Why do we Need the European Dimension?

The European Union must create a common EU-wide policy for immigration from third countries. To insist that the EU's member-states create their own policies towards non-EU immigration is hypothetically possible, but unfeasible in practice. So too, it is ethically unacceptable for immigrants to be protected against exploitation in one member-state and not in another. On EU territory, basic rights should be guaranteed. Core European values do not uphold slave-like living and working conditions for immigrants.

Some may believe that relegating immigrants to the lowest levels of society and exploiting them for marginal wages brings economic advantages. This perspective is extremely shortsighted. As history has shown us, it is advantageous for states to encourage immigrants to immediately integrate.

The rest of this article is only available to active members of Questia

Sign up now for a free, 1-day trial and receive full access to:

  • Questia's entire collection
  • Automatic bibliography creation
  • More helpful research tools like notes, citations, and highlights
  • Ad-free environment

Already a member?
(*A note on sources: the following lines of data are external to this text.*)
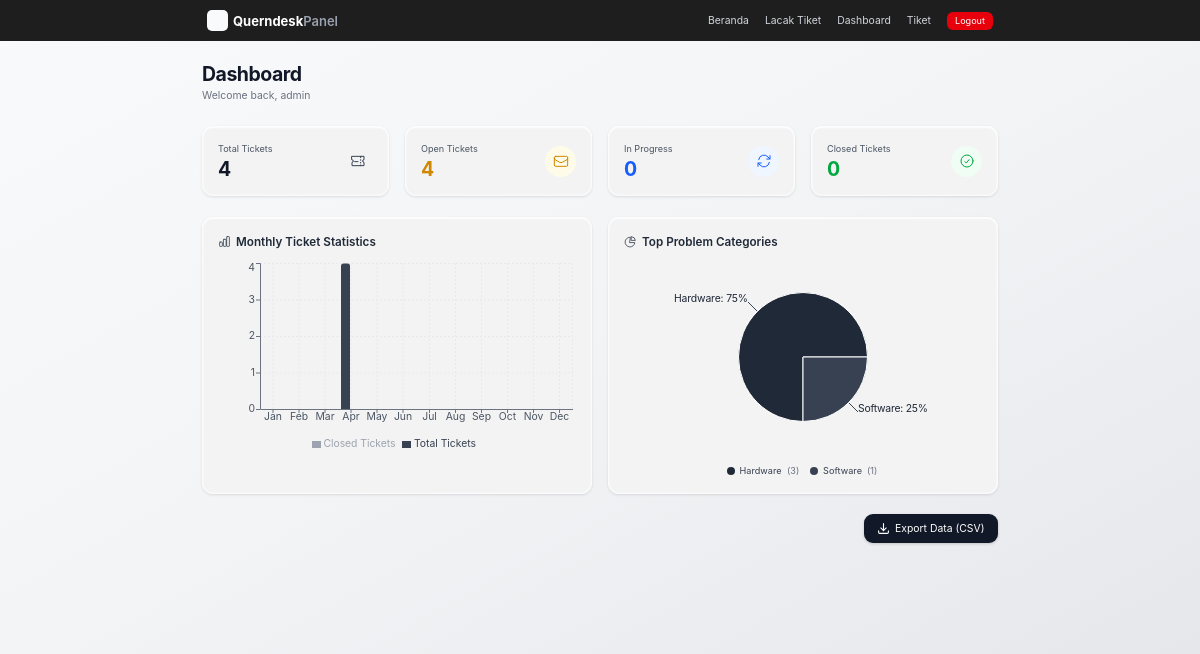
<!DOCTYPE html>
<html lang="en">
<head>
<meta charset="utf-8">
<title>Dashboard</title>
<style>
  :root {
    --bar: #1e1e1e;
    --card: #f3f3f3;
    --ink: #111827;
    --slate: #1f2937;
    --slate-soft: #374151;
    --muted: #6b7280;
    --label: #4b5563;
    --grid: #e9e9eb;
    --amber: #d08700;
    --blue: #155dfc;
    --green: #00a63e;
    --red: #e7000b;
  }
  * { box-sizing: border-box; margin: 0; }
  body {
    width: 1200px; height: 654px; overflow: hidden;
    font: 10.4px/16px Inter, sans-serif; color: var(--ink);
    background: linear-gradient(151deg, #f9fafb, #f3f4f6 50%, #e5e7eb);
  }
  a { color: inherit; text-decoration: none; white-space: nowrap; }
  svg { display: block; flex: none; }
  .icon { fill: none; stroke: currentColor; stroke-width: 1.5; stroke-linecap: round; stroke-linejoin: round; }

  .topbar { height: 41px; padding: 0 207px; background: var(--bar); display: flex; align-items: center; justify-content: space-between; }
  .brand { display: flex; align-items: center; gap: 5px; font-size: 13px; font-weight: 700; color: #fff; }
  .brand-square { width: 21px; height: 21px; border-radius: 5px; background: #f9fafb; }
  .brand-tail { color: #99a1af; font-weight: 600; }
  .menu { display: flex; align-items: center; gap: 16px; color: #d1d5dc; }
  .logout { width: 46px; height: 18px; border-radius: 6px; background: var(--red); color: #fff; font-size: 9.1px; line-height: 18px; text-align: center; }

  main { width: 796px; margin: 0 auto; padding-top: 20px; }
  h1 { font-size: 19.5px; line-height: 26px; font-weight: 700; letter-spacing: -.5px; }
  .welcome { color: var(--muted); height: 16px; margin-top: 1px; }

  .stats { display: grid; grid-template-columns: repeat(4, 1fr); gap: 16px; margin-top: 22px; }
  .card { background: var(--card); border-radius: 11px; box-shadow: 0 1px 3px #0000001c, inset 0 2px 2px #ffffffb0, inset 0 0 0 1.5px #fafafa; }
  .stat { height: 70px; padding: 0 16px; display: flex; align-items: center; justify-content: space-between; }
  .stat-label { font-size: 9.1px; line-height: 13px; color: var(--label); }
  .stat-value { font-size: 19.5px; line-height: 24px; font-weight: 700; margin-top: 2px; }
  .badge { width: 31px; height: 31px; border-radius: 50%; display: grid; place-items: center; }
  .total .badge { color: var(--slate-soft); }
  .open .stat-value, .open .badge { color: var(--amber); }
  .open .badge { background: #fefce8; }
  .progress .stat-value, .progress .badge { color: var(--blue); }
  .progress .badge { background: #eff6ff; }
  .closed .stat-value, .closed .badge { color: var(--green); }
  .closed .badge { background: #f0fdf4; }

  .panels { display: grid; grid-template-columns: 1fr 1fr; gap: 16px; margin-top: 21px; }
  .panel { height: 277px; padding: 16px 16px 0; }
  h2 { display: flex; align-items: center; gap: 5px; height: 17px; font-size: 11.7px; font-weight: 600; color: var(--slate); }
  h2 svg { color: var(--slate-soft); }
  .chart { margin-top: 6px; font: 10.4px Inter, sans-serif; }
  .grid-lines { stroke: var(--grid); stroke-dasharray: 2 2; }
  .axis { stroke: #6b7280; fill: none; }
  .axis-text { fill: var(--label); }
  .middle { text-anchor: middle; }
  .end { text-anchor: end; }
  .small { font-size: 9.1px; }

  .actions { display: flex; justify-content: flex-end; margin-top: 20px; }
  .export { width: 134px; height: 29px; padding-left: 13px; border-radius: 9px; background: var(--ink); color: #fff; display: flex; align-items: center; gap: 5px; box-shadow: 0 1px 3px #0000002e; }
</style>
</head>
<body>
<header class="topbar">
  <a class="brand" href="#"><span class="brand-square"></span><span>Querndesk<span class="brand-tail">Panel</span></span></a>
  <nav class="menu">
    <a href="#">Beranda</a>
    <a href="#">Lacak Tiket</a>
    <a href="#">Dashboard</a>
    <a href="#">Tiket</a>
    <a class="logout" href="#">Logout</a>
  </nav>
</header>

<main>
  <h1>Dashboard</h1>
  <p class="welcome">Welcome back, admin</p>

  <section class="stats">
    <article class="card stat total">
      <div><p class="stat-label">Total Tickets</p><p class="stat-value">4</p></div>
      <span class="badge"><svg class="icon" width="16" height="16" viewBox="0 0 24 24"><path d="M16 5v2m0 3v1m0 3v1m0 3v1M3 5h18v5a2 2 0 0 0 0 4v5H3v-5a2 2 0 0 0 0-4zM7 13h5"/></svg></span>
    </article>
    <article class="card stat open">
      <div><p class="stat-label">Open Tickets</p><p class="stat-value">4</p></div>
      <span class="badge"><svg class="icon" width="16" height="16" viewBox="0 0 24 24"><rect x="2" y="5" width="20" height="15" rx="2"/><path d="M2 7q0 2 1 3l7 4q2 1 4 0l7-4q1-1 1-3"/></svg></span>
    </article>
    <article class="card stat progress">
      <div><p class="stat-label">In Progress</p><p class="stat-value">0</p></div>
      <span class="badge"><svg class="icon" width="16" height="16" viewBox="0 0 24 24"><path d="M16 9h5V4M21 9l-3-3A8 8 0 0 0 4 10M8 15H3v5M3 15l3 3a8 8 0 0 0 14-4"/></svg></span>
    </article>
    <article class="card stat closed">
      <div><p class="stat-label">Closed Tickets</p><p class="stat-value">0</p></div>
      <span class="badge"><svg class="icon" width="16" height="16" viewBox="0 0 24 24"><circle cx="12" cy="12" r="9"/><path d="M9 13l2 2 4-5"/></svg></span>
    </article>
  </section>

  <section class="panels">
    <article class="card panel">
      <h2><svg class="icon" width="13" height="13" viewBox="0 0 24 24"><rect x="3" y="13" width="5" height="8" rx="1"/><rect x="10" y="8" width="5" height="13" rx="1"/><rect x="16" y="3" width="5" height="18" rx="1"/></svg>Monthly Ticket Statistics</h2>
      <svg class="chart" width="358" height="222" viewBox="218 256 358 222">
        <g class="grid-lines">
          <path d="M260 263.5H573M260 300H573M260 336.5H573M260 373H573"/>
          <path d="M273 263V409M299 263V409M325 263V409M351 263V409M377 263V409M403 263V409M429.5 263V409M455.5 263V409M481.5 263V409M507.5 263V409M533.5 263V409M559.5 263V409M572.5 263V409"/>
        </g>
        <path class="axis" d="M256 263.5H260.5V409.5H573M256 300H260M256 336.5H260M256 373H260M256 409.5H260"/>
        <path class="axis" d="M273 409v4M299 409v4M325 409v4M351 409v4M377 409v4M403 409v4M429.5 409v4M455.5 409v4M481.5 409v4M507.5 409v4M533.5 409v4M559.5 409v4"/>
        <path d="M341 409V266q0-2.500 2.500-2.500h4q2.500 0 2.500 2.500V409z" fill="#374151"/>
        <g class="axis-text end">
          <text x="255" y="271">4</text>
          <text x="255" y="303">3</text>
          <text x="255" y="339">2</text>
          <text x="255" y="376">1</text>
          <text x="255" y="412">0</text>
        </g>
        <g class="axis-text middle">
          <text x="273" y="420">Jan</text>
          <text x="299" y="420">Feb</text>
          <text x="325" y="420">Mar</text>
          <text x="351" y="420">Apr</text>
          <text x="377" y="420">May</text>
          <text x="403" y="420">Jun</text>
          <text x="429.5" y="420">Jul</text>
          <text x="455.5" y="420">Aug</text>
          <text x="481.5" y="420">Sep</text>
          <text x="507.5" y="420">Oct</text>
          <text x="533.5" y="420">Nov</text>
          <text x="559.5" y="420">Dec</text>
        </g>
        <g fill="#9ca3af"><rect x="312" y="441" width="9" height="7"/><text x="323.500" y="447" textLength="72">Closed Tickets</text></g>
        <g fill="#374151"><rect x="402" y="441" width="9" height="7"/><text x="414" y="447" textLength="62">Total Tickets</text></g>
      </svg>
    </article>

    <article class="card panel">
      <h2><svg class="icon" width="13" height="13" viewBox="0 0 24 24"><path d="M11 4a9 9 0 1 0 9 10h-9zM14 3a8 8 0 0 1 7 7h-7z"/></svg>Top Problem Categories</h2>
      <svg class="chart" width="358" height="222" viewBox="624 256 358 222">
        <g stroke="#fff">
          <path d="M803 357H867.500A64.500 64.500 0 1 0 803 421.500z" fill="#1f2937"/>
          <path d="M803 357V421.500A64.500 64.500 0 0 0 867.500 357z" fill="#374151"/>
        </g>
        <path d="M757 311L748 302M849 403L858 412" stroke="#374151"/>
        <g fill="#1f2937">
          <text x="674" y="302" textLength="74">Hardware: 75%</text>
          <text x="858" y="412" textLength="70">Software: 25%</text>
        </g>
        <g class="small" fill="#374151">
          <circle cx="731" cy="471" r="4" fill="#1f2937"/>
          <text x="739.500" y="474" textLength="42">Hardware</text>
          <text x="787" y="474" fill="#6b7280">(3)</text>
          <circle cx="814" cy="471" r="4"/>
          <text x="823" y="474" textLength="39">Software</text>
          <text x="867" y="474" fill="#6b7280">(1)</text>
        </g>
      </svg>
    </article>
  </section>

  <div class="actions">
    <a class="export" href="#"><svg class="icon" width="13" height="13" viewBox="0 0 24 24" style="stroke-width:2"><path d="M3 16v3q0 2 2 2h14q2 0 2-2v-3M12 3v13M7 11l5 5 5-5"/></svg>Export Data (CSV)</a>
  </div>
</main>
</body>
</html>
Log in now.

Notes for this article

Add a new note
If you are trying to select text to create highlights or citations, remember that you must now click or tap on the first word, and then click or tap on the last word.
Loading One moment ...
Project items
Notes
Cite this article

Cited article

Style
Citations are available only to our active members.
Sign up now to cite pages or passages in MLA, APA and Chicago citation styles.

Cited article

Immigration Policies in the European Union: European Policy towards Immigration from Third Countries Is Subject to Certain Restrictions Which Must Be Removed to Provide a Fair Working Environment for All Immigrants to Europe
Settings

Settings

Typeface
Text size Smaller Larger
Search within

Search within this article

Look up

Look up a word

  • Dictionary
  • Thesaurus
Please submit a word or phrase above.
Print this page

Print this page

Why can't I print more than one page at a time?

While we understand printed pages are helpful to our users, this limitation is necessary to help protect our publishers' copyrighted material and prevent its unlawful distribution. We are sorry for any inconvenience.
Full screen

matching results for page

Cited passage

Style
Citations are available only to our active members.
Sign up now to cite pages or passages in MLA, APA and Chicago citation styles.

Cited passage

Welcome to the new Questia Reader

The Questia Reader has been updated to provide you with an even better online reading experience.  It is now 100% Responsive, which means you can read our books and articles on any sized device you wish.  All of your favorite tools like notes, highlights, and citations are still here, but the way you select text has been updated to be easier to use, especially on touchscreen devices.  Here's how:

1. Click or tap the first word you want to select.
2. Click or tap the last word you want to select.

OK, got it!

Thanks for trying Questia!

Please continue trying out our research tools, but please note, full functionality is available only to our active members.

Your work will be lost once you leave this Web page.

For full access in an ad-free environment, sign up now for a FREE, 1-day trial.

Already a member? Log in now.

Are you sure you want to delete this highlight?